To help you narrow your search, check out our top-recommended robo-advisors

If you want advice beyond investing — say you’re planning to have a family and don’t know how to prioritize short-term expenses with long-term goals, or maybe you have questions about picking employee benefits or tax planning or estate planning — you’ll probably want to work with a human advisor.

If you choose to go the human advisor route, the next question you need to ask yourself is: Do I want to work with a virtual or in-person advisor? This decision may come down to your net worth. If you don’t have a ton of assets, you may not qualify to work with a traditional financial advisor, but could afford to work with a virtual advisor. If you have the money, is it important to be able to meet with someone in-person, in their office? Or are you fine conducting meetings online? 

Regardless of your decision, when it comes down to finding a great virtual advisor or traditional advisor to work with, you’ll need to spend time researching your options.
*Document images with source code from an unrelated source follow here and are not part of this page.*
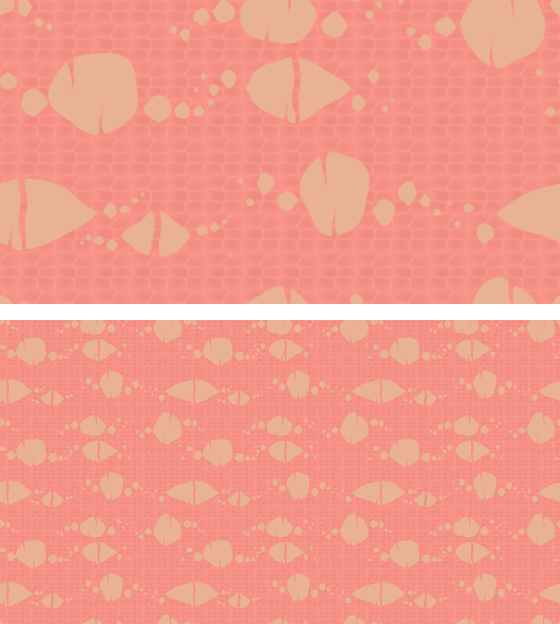
Top, the tile; bottom, the same tile 3 across and 3 down.
Write a WebGL 1 fragment shader that draws this pattern.

```glsl
precision highp float;
uniform vec2 u_resolution;

float hash(vec2 p) {
  vec3 q = fract(p.xyx * 0.1031);
  q += dot(q, q.yzx + 33.33);
  return fract((q.x + q.y) * q.z);
}

float smoothMax(float a, float b, float k) {
  float h = max(k - abs(a - b), 0.0) / k;
  return max(a, b) + h * h * k * 0.25;
}

// Wobbly oval; pointed = 1 turns it into a diamond
float stone(vec2 p, vec2 radius, float pointed, float seed) {
  vec2 q = p / radius;
  float a = atan(q.y, q.x);
  float wobble = 0.05 * sin(3.0 * a + seed * 5.0) + 0.035 * sin(5.0 * a - seed * 9.0);
  float d = mix(length(q), abs(q.x) + abs(q.y), pointed);
  return (d - 1.0 - wobble) * min(radius.x, radius.y);
}

// Narrow wedge that opens upward from its tip
float cleft(vec2 p, float x, float tip, float height) {
  float width = min(0.012 * (p.y / height - tip), 0.011);
  return width - abs(p.x - x - 0.004 * sin(p.y * 45.0));
}

// Split boulder with a dwindling trail of pebbles on either side
float cluster(vec2 uv, vec2 centre, vec2 radius, float pointed, vec2 crack, float seed) {
  vec2 p = (fract(uv - centre + 0.5) - 0.5) * vec2(1.84, 1.0);
  float d = stone(p, radius, pointed, seed);
  d = smoothMax(d, cleft(p, crack.x, crack.y, radius.y), 0.012);
  d = smoothMax(d, cleft(vec2(p.x, -p.y), -0.02 - 0.5 * crack.x, 0.4, radius.y), 0.012);

  float side = step(0.0, p.x);
  float reach = radius.x + 0.006;
  float size = 0.052 * (1.0 - 0.8 * pointed);
  for (int i = 0; i < 4; i++) {
    vec2 id = vec2(float(i) + 5.0 * side, seed * 7.0);
    float r = size * mix(0.65, 1.0, hash(id));
    reach += r + 0.008;
    vec2 c = vec2(reach, (hash(id + 31.0) - 0.5) * 0.14);
    vec2 oval = r * vec2(1.0, mix(0.85, 1.35, hash(id + 57.0)));
    d = min(d, stone(vec2(abs(p.x), p.y) - c, oval, 0.25, seed + float(i)));
    reach += r;
    size *= 0.64;
  }
  return d;
}

// Soft cells: nearest distance, gap to the second nearest, cell tone
vec3 cells(vec2 p, vec2 period) {
  vec2 base = floor(p);
  vec3 near = vec3(9.0, 9.0, 0.0);
  for (int y = -1; y <= 1; y++) {
    for (int x = -1; x <= 1; x++) {
      vec2 id = base + vec2(float(x), float(y));
      vec2 key = mod(id + 0.5, period);
      vec2 point = id + 0.15 + 0.7 * vec2(hash(key + 3.0), hash(key + 19.0));
      float d = length(p - point);
      if (d < near.x) near = vec3(d, near.x, hash(key + 41.0));
      else near.y = min(near.y, d);
    }
  }
  return vec3(near.x, near.y - near.x, near.z);
}

void main() {
  vec2 uv = gl_FragCoord.xy / u_resolution;

  // Coral skin: 15 by 8 repeats of a small block of cells
  vec3 cell = cells(uv * vec2(15.0, 8.0) * vec2(2.0, 3.0), vec2(2.0, 3.0));
  vec3 color = vec3(0.967, 0.573, 0.533);
  float shade = smoothstep(0.6, 0.1, cell.x) * mix(0.35, 1.0, cell.z);
  color = mix(color, vec3(0.925, 0.525, 0.485), shade * 0.8);
  color = mix(color, vec3(0.98, 0.605, 0.56), 0.75 * smoothstep(0.16, 0.02, cell.y));

  // Sandy clusters: centre, radius, pointedness, cleft offset and tip, seed
  float d = cluster(uv, vec2(0.171, 0.696), vec2(0.146, 0.134), 0.0, vec2(-0.079, 0.0), 1.0);
  d = min(d, cluster(uv, vec2(0.497, 0.952), vec2(0.127, 0.100), 0.1, vec2(0.033, 0.0), 2.0));
  d = min(d, cluster(uv, vec2(0.898, 0.928), vec2(0.140, 0.155), 0.2, vec2(0.030, 0.1), 3.0));
  d = min(d, cluster(uv, vec2(0.525, 0.708), vec2(0.175, 0.112), 0.5, vec2(0.008, -1.4), 4.0));
  d = min(d, cluster(uv, vec2(0.599, 0.366), vec2(0.111, 0.137), 0.0, vec2(-0.036, 0.1), 5.0));
  d = min(d, cluster(uv, vec2(0.034, 0.300), vec2(0.265, 0.120), 0.5, vec2(0.012, -1.4), 6.0));
  d = min(d, cluster(uv, vec2(0.280, 0.225), vec2(0.115, 0.082), 0.6, vec2(0.0, -1.6), 7.0));

  float pixel = 1.0 / u_resolution.y;
  color = mix(color, vec3(0.915, 0.70, 0.58), smoothstep(pixel, -pixel, d));
  gl_FragColor = vec4(color, 1.0);
}
```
Start by looking up advisors in your area using The Financial Planning Association’s website, The National Association of Personal Financial Advisors’ website and The Certified Financial Planner Board of Standards’ website.

For more information, read Finishrich.com‘s complete guide to choosing a financial advisor.

Read next: Robo-Advisors vs. Financial Advisors: How to Know Which One is Right For You